**What you need to do:** Please copy out every line of the listing below in which the word "flake" appears.

**Data to use:**

_____

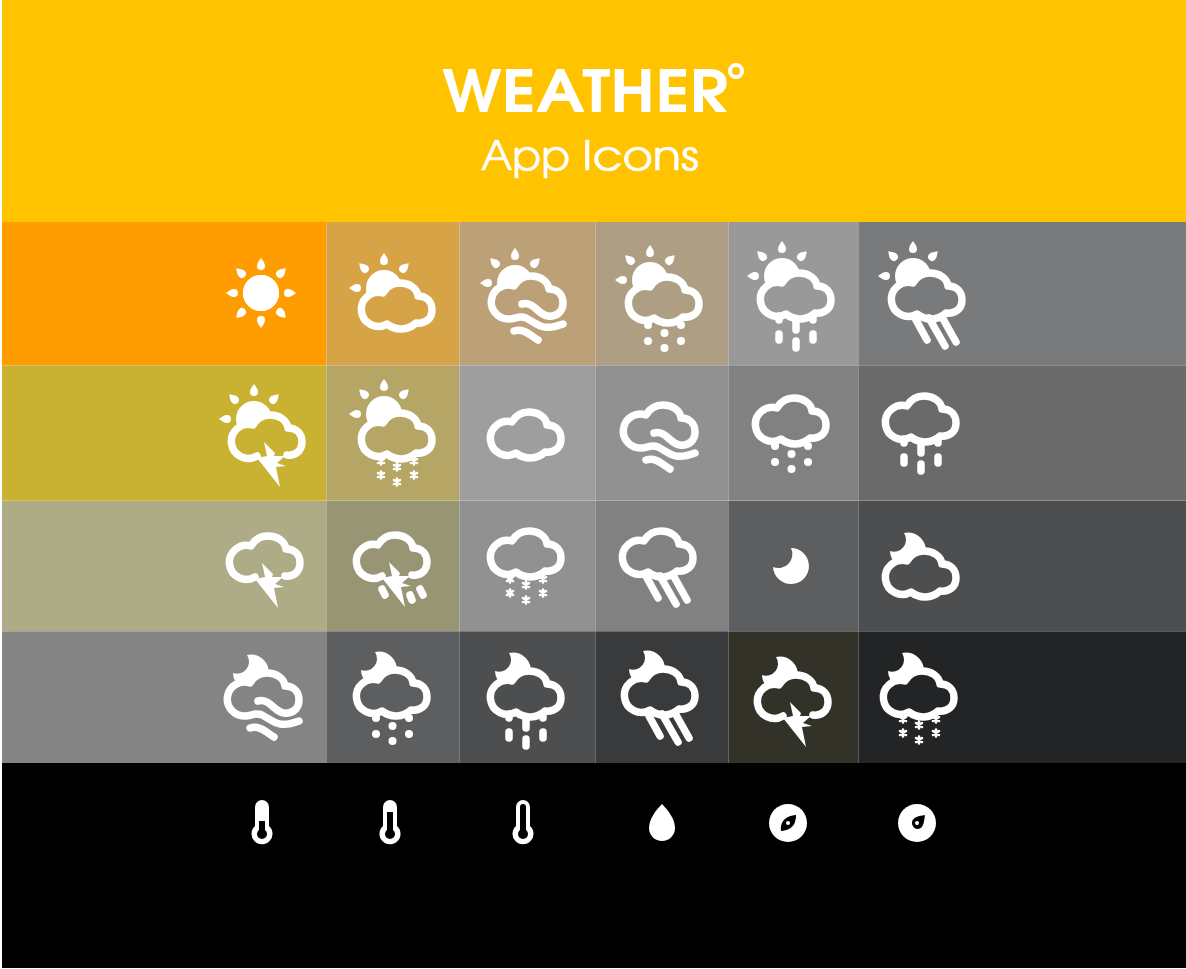
<!DOCTYPE html>
<html lang="en">
<head>
<meta charset="utf-8">
<title>Weather App Icons</title>
<style>
:root { --paper: #fff; --icon: #fff; --header: #ffc300; --footer: #000; }
html, body { margin: 0; background: var(--paper); overflow: hidden; }
svg { display: block; width: 1186px; height: 969px; }
text { font-family: "TeX Gyre Adventor", "Lato", sans-serif; fill: var(--icon); }
.title { font-size: 58px; font-weight: 700; }
.subtitle { font-size: 41px; stroke: var(--icon); stroke-width: .6; stroke-linejoin: round; }
.sky { fill: var(--sky); }
.solid { fill: var(--icon); }
.cloud { fill: var(--sky); stroke: var(--icon); stroke-width: 7.5; stroke-linejoin: round; stroke-linecap: round; }
.stroke { fill: none; stroke: var(--icon); stroke-width: 7.5; stroke-linecap: round; stroke-linejoin: round; }
.flake-arms { fill: none; stroke: var(--icon); stroke-width: 2.6; stroke-linecap: round; }
.ink { fill: var(--footer); }
.grid { fill: none; stroke: #fff; stroke-opacity: .25; }

.sunny { --sky: #ff9d00; }
.sun-cloud { --sky: #d6a347; }
.sun-mist { --sky: #bca077; }
.sun-hail { --sky: #ae9f84; }
.sun-rain { --sky: #999; }
.sun-pour { --sky: #797a7c; }
.sun-thunder { --sky: #c9b232; }
.sun-snow { --sky: #b5a666; }
.cloudy { --sky: #9e9e9e; }
.mist { --sky: #919191; }
.hail { --sky: #818181; }
.rain { --sky: #6a6a6a; }
.thunder { --sky: #aeab87; }
.storm { --sky: #979574; }
.snow { --sky: #919191; }
.pour { --sky: #818181; }
.clear-night { --sky: #5d5e60; }
.night-cloud { --sky: #4d4e50; }
.night-mist { --sky: #848484; }
.night-hail { --sky: #5d5e60; }
.night-rain { --sky: #4d4e50; }
.night-pour { --sky: #393a3c; }
.night-thunder { --sky: #323229; }
.night-snow { --sky: #232426; }
</style>
</head>
<body>
<svg viewBox="0 0 1186 969" xmlns="http://www.w3.org/2000/svg">
  <defs>
    <path id="ray" class="solid" d="M0-35C2-32 4-30 4-27A4 4 0 0 1-4-27C-4-30-2-32 0-35Z"/>
    <g id="sun-top">
      <circle class="solid" r="18"/>
      <use href="#ray"/>
      <use href="#ray" transform="rotate(45)"/>
      <use href="#ray" transform="rotate(-45)"/>
      <use href="#ray" transform="rotate(-90)"/>
    </g>
    <g id="sun">
      <use href="#sun-top"/>
      <use href="#sun-top" transform="rotate(180)"/>
    </g>
    <path id="moon" class="solid" d="M-1-18A18 18 0 1 1-19 1A14 14 0 0 0-1-18Z"/>
    <path id="moon-behind" class="solid" transform="translate(-14 -22)" d="M-3-19A18 18 0 1 1-17-1A12 12 0 0 0-3-19Z"/>

    <path id="cloud" class="cloud" d="M-14-13C-10-20-4-23 3-23C12-23 20-18 21-10C30-10 35-4 35 4C35 13 28 18 19 17A22 22 0 0 1-10 18A17 17 0 1 1-14-13Z"/>
    <path id="open-cloud" class="cloud" d="M-10 18A17 17 0 1 1-14-13C-10-20-4-23 3-23C12-23 20-18 21-10C30-10 35-4 35 4C35 13 28 18 20 17"/>
    <g id="mist">
      <path class="cloud" d="M-6 5C6 2 10 16 20 17C28 18 35 13 35 4C35-4 30-10 21-10C20-18 12-23 3-23C-4-23-10-20-14-13A17 17 0 1 0-19 20C-12 20-9 16-2 19C10 25 14 33 35 25"/>
      <path class="stroke" d="M-14 32C-4 29 2 36 10 41"/>
    </g>
    <g id="hail">
      <use href="#cloud"/>
      <g class="solid">
        <circle cx="-16" cy="25" r="4"/><circle cx="17" cy="25" r="4"/>
        <circle cx="0.500" cy="33" r="4"/><circle cx="-16" cy="41" r="4"/>
        <circle cx="17" cy="41" r="4"/><circle cx="0.500" cy="48" r="4"/>
      </g>
    </g>
    <g id="rain">
      <use href="#cloud"/>
      <path class="stroke" d="M-17 20v4M17 20v4M0 23v11M-17 38v6M17 38v6M0 45v7"/>
    </g>
    <g id="pour">
      <use href="#cloud"/>
      <path class="stroke" d="M-11 24L0 44M2 22L18 50M15 21L29 46"/>
    </g>
    <polygon id="bolt" class="solid" points="-3,4 8,15 7,18 18,18 10,25 19,28 9,29 13,49 -10,20 0,18"/>
    <g id="thunder"><use href="#open-cloud"/><use href="#bolt"/></g>
    <g id="storm">
      <use href="#thunder"/>
      <path class="stroke" d="M-10 31L-7 37M18 37L20 42M28 31L31 37"/>
    </g>
    <path id="flake" class="flake-arms" d="M0-3.500v7M-3-2l6 4M3-2l-6 4"/>
    <g id="snow">
      <use href="#cloud"/>
      <use href="#flake" x="-16" y="25"/><use href="#flake" x="17" y="25"/>
      <use href="#flake" y="31"/><use href="#flake" x="-16" y="39"/>
      <use href="#flake" x="17" y="39"/><use href="#flake" y="46"/>
    </g>
    <g id="thermometer">
      <path class="solid" d="M-7 7A7 7 0 0 1 7 7V26A10.500 10.500 0 1 1-7 26Z"/>
      <circle class="ink" cy="34" r="5"/>
    </g>
  </defs>

  <g id="header">
    <rect x="2" width="1184" height="222" fill="var(--header)"/>
    <text class="title" x="442" y="112" textLength="286" lengthAdjust="spacingAndGlyphs">WEATHER</text>
    <circle cx="736" cy="71" r="6" fill="none" stroke="var(--icon)" stroke-width="4"/>
    <text class="subtitle" x="481" y="170" textLength="89" lengthAdjust="spacingAndGlyphs">App</text>
    <text class="subtitle" x="582" y="170" textLength="117" lengthAdjust="spacingAndGlyphs">Icons</text>
  </g>

  <g id="day-row">
    <g class="sunny"><rect class="sky" x="2" y="222" width="324" height="143"/><use href="#sun" x="261" y="293"/></g>
    <g class="sun-cloud"><rect class="sky" x="326" y="222" width="133" height="143"/><use href="#sun-top" x="384" y="288"/><use href="#cloud" x="397" y="306"/></g>
    <g class="sun-mist"><rect class="sky" x="459" y="222" width="136" height="143"/><use href="#sun-top" x="515" y="283"/><use href="#mist" x="528" y="299"/></g>
    <g class="sun-hail"><rect class="sky" x="595" y="222" width="133" height="143"/><use href="#sun-top" x="650" y="280"/><use href="#hail" x="664" y="300"/></g>
    <g class="sun-rain"><rect class="sky" x="728" y="222" width="130" height="143"/><use href="#sun-top" x="782" y="276"/><use href="#rain" x="796" y="296"/></g>
    <g class="sun-pour"><rect class="sky" x="858" y="222" width="328" height="143"/><use href="#sun-top" x="913" y="276"/><use href="#pour" x="927" y="296"/></g>
  </g>

  <g id="overcast-row">
    <g class="sun-thunder"><rect class="sky" x="2" y="365" width="324" height="136"/><use href="#sun-top" x="254" y="419"/><use href="#thunder" x="267" y="438"/></g>
    <g class="sun-snow"><rect class="sky" x="326" y="365" width="133" height="136"/><use href="#sun-top" x="384" y="414"/><use href="#snow" x="397" y="436"/></g>
    <g class="cloudy"><rect class="sky" x="459" y="365" width="136" height="136"/><use href="#cloud" x="526" y="435"/></g>
    <g class="mist"><rect class="sky" x="595" y="365" width="133" height="136"/><use href="#mist" x="660" y="428"/></g>
    <g class="hail"><rect class="sky" x="728" y="365" width="130" height="136"/><use href="#hail" x="791" y="421"/></g>
    <g class="rain"><rect class="sky" x="858" y="365" width="328" height="136"/><use href="#rain" x="921" y="419"/></g>
  </g>

  <g id="storm-row">
    <g class="thunder"><rect class="sky" x="2" y="501" width="324" height="130"/><use href="#thunder" x="265" y="559"/></g>
    <g class="storm"><rect class="sky" x="326" y="501" width="133" height="130"/><use href="#storm" x="392" y="558"/></g>
    <g class="snow"><rect class="sky" x="459" y="501" width="136" height="130"/><use href="#snow" x="526" y="554"/></g>
    <g class="pour"><rect class="sky" x="595" y="501" width="133" height="130"/><use href="#pour" x="658" y="554"/></g>
    <g class="clear-night"><rect class="sky" x="728" y="501" width="130" height="130"/><use href="#moon" x="792" y="566"/></g>
    <g class="night-cloud"><rect class="sky" x="858" y="501" width="328" height="130"/><g transform="translate(921 574)"><use href="#moon-behind"/><use href="#cloud"/></g></g>
  </g>

  <g id="night-row">
    <g class="night-mist"><rect class="sky" x="2" y="631" width="324" height="132"/><g transform="translate(264 696)"><use href="#moon-behind"/><use href="#mist"/></g></g>
    <g class="night-hail"><rect class="sky" x="326" y="631" width="133" height="132"/><g transform="translate(392 693)"><use href="#moon-behind"/><use href="#hail"/></g></g>
    <g class="night-rain"><rect class="sky" x="459" y="631" width="136" height="132"/><g transform="translate(526 694)"><use href="#moon-behind"/><use href="#rain"/></g></g>
    <g class="night-pour"><rect class="sky" x="595" y="631" width="133" height="132"/><g transform="translate(660 692)"><use href="#moon-behind"/><use href="#pour"/></g></g>
    <g class="night-thunder"><rect class="sky" x="728" y="631" width="130" height="132"/><g transform="translate(793 698)"><use href="#moon-behind"/><use href="#thunder"/></g></g>
    <g class="night-snow"><rect class="sky" x="858" y="631" width="328" height="132"/><g transform="translate(919 694)"><use href="#moon-behind"/><use href="#snow"/></g></g>
  </g>

  <path class="grid" d="M2 365.500H1186M2 500.500H1186M2 631.500H1186M326.500 222V763M459.500 222V763M595.500 222V763M728.500 222V763M858.500 222V763"/>

  <g id="gauge-row">
    <rect class="ink" x="2" y="763" width="1184" height="205"/>
    <g transform="translate(262 800)"><use href="#thermometer"/><rect class="ink" x="-3" y="21" width="6" height="13"/></g>
    <g transform="translate(390 800)"><use href="#thermometer"/><rect class="ink" x="-3" y="12" width="6" height="22"/></g>
    <g transform="translate(523 800)"><use href="#thermometer"/><rect class="ink" x="-3" y="4" width="6" height="30" rx="3"/></g>
    <path id="humidity" class="solid" d="M662 804C668 810 675 819 675 828A13 13 0 0 1 649 828C649 819 656 810 662 804Z"/>
    <g id="compass" transform="translate(788 823)">
      <circle class="solid" r="19"/>
      <path class="ink" d="M8-8C8-1 6 7-7 8C-8 1-5-7 8-8Z"/>
      <circle class="solid" r="2"/>
    </g>
    <g id="wind-direction" transform="translate(917 823)">
      <circle class="solid" r="19"/>
      <path class="ink" d="M8-8C7-2 7 6 0 6A6 6 0 0 1-5-1C-4-6 2-7 8-8Z"/>
      <circle class="solid" r="2"/>
    </g>
  </g>
</svg>
</body>
</html>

_____

**Solution to the problem:**
.flake-arms { fill: none; stroke: var(--icon); stroke-width: 2.6; stroke-linecap: round; }
    <path id="flake" class="flake-arms" d="M0-3.500v7M-3-2l6 4M3-2l-6 4"/>
      <use href="#flake" x="-16" y="25"/><use href="#flake" x="17" y="25"/>
      <use href="#flake" y="31"/><use href="#flake" x="-16" y="39"/>
      <use href="#flake" x="17" y="39"/><use href="#flake" y="46"/>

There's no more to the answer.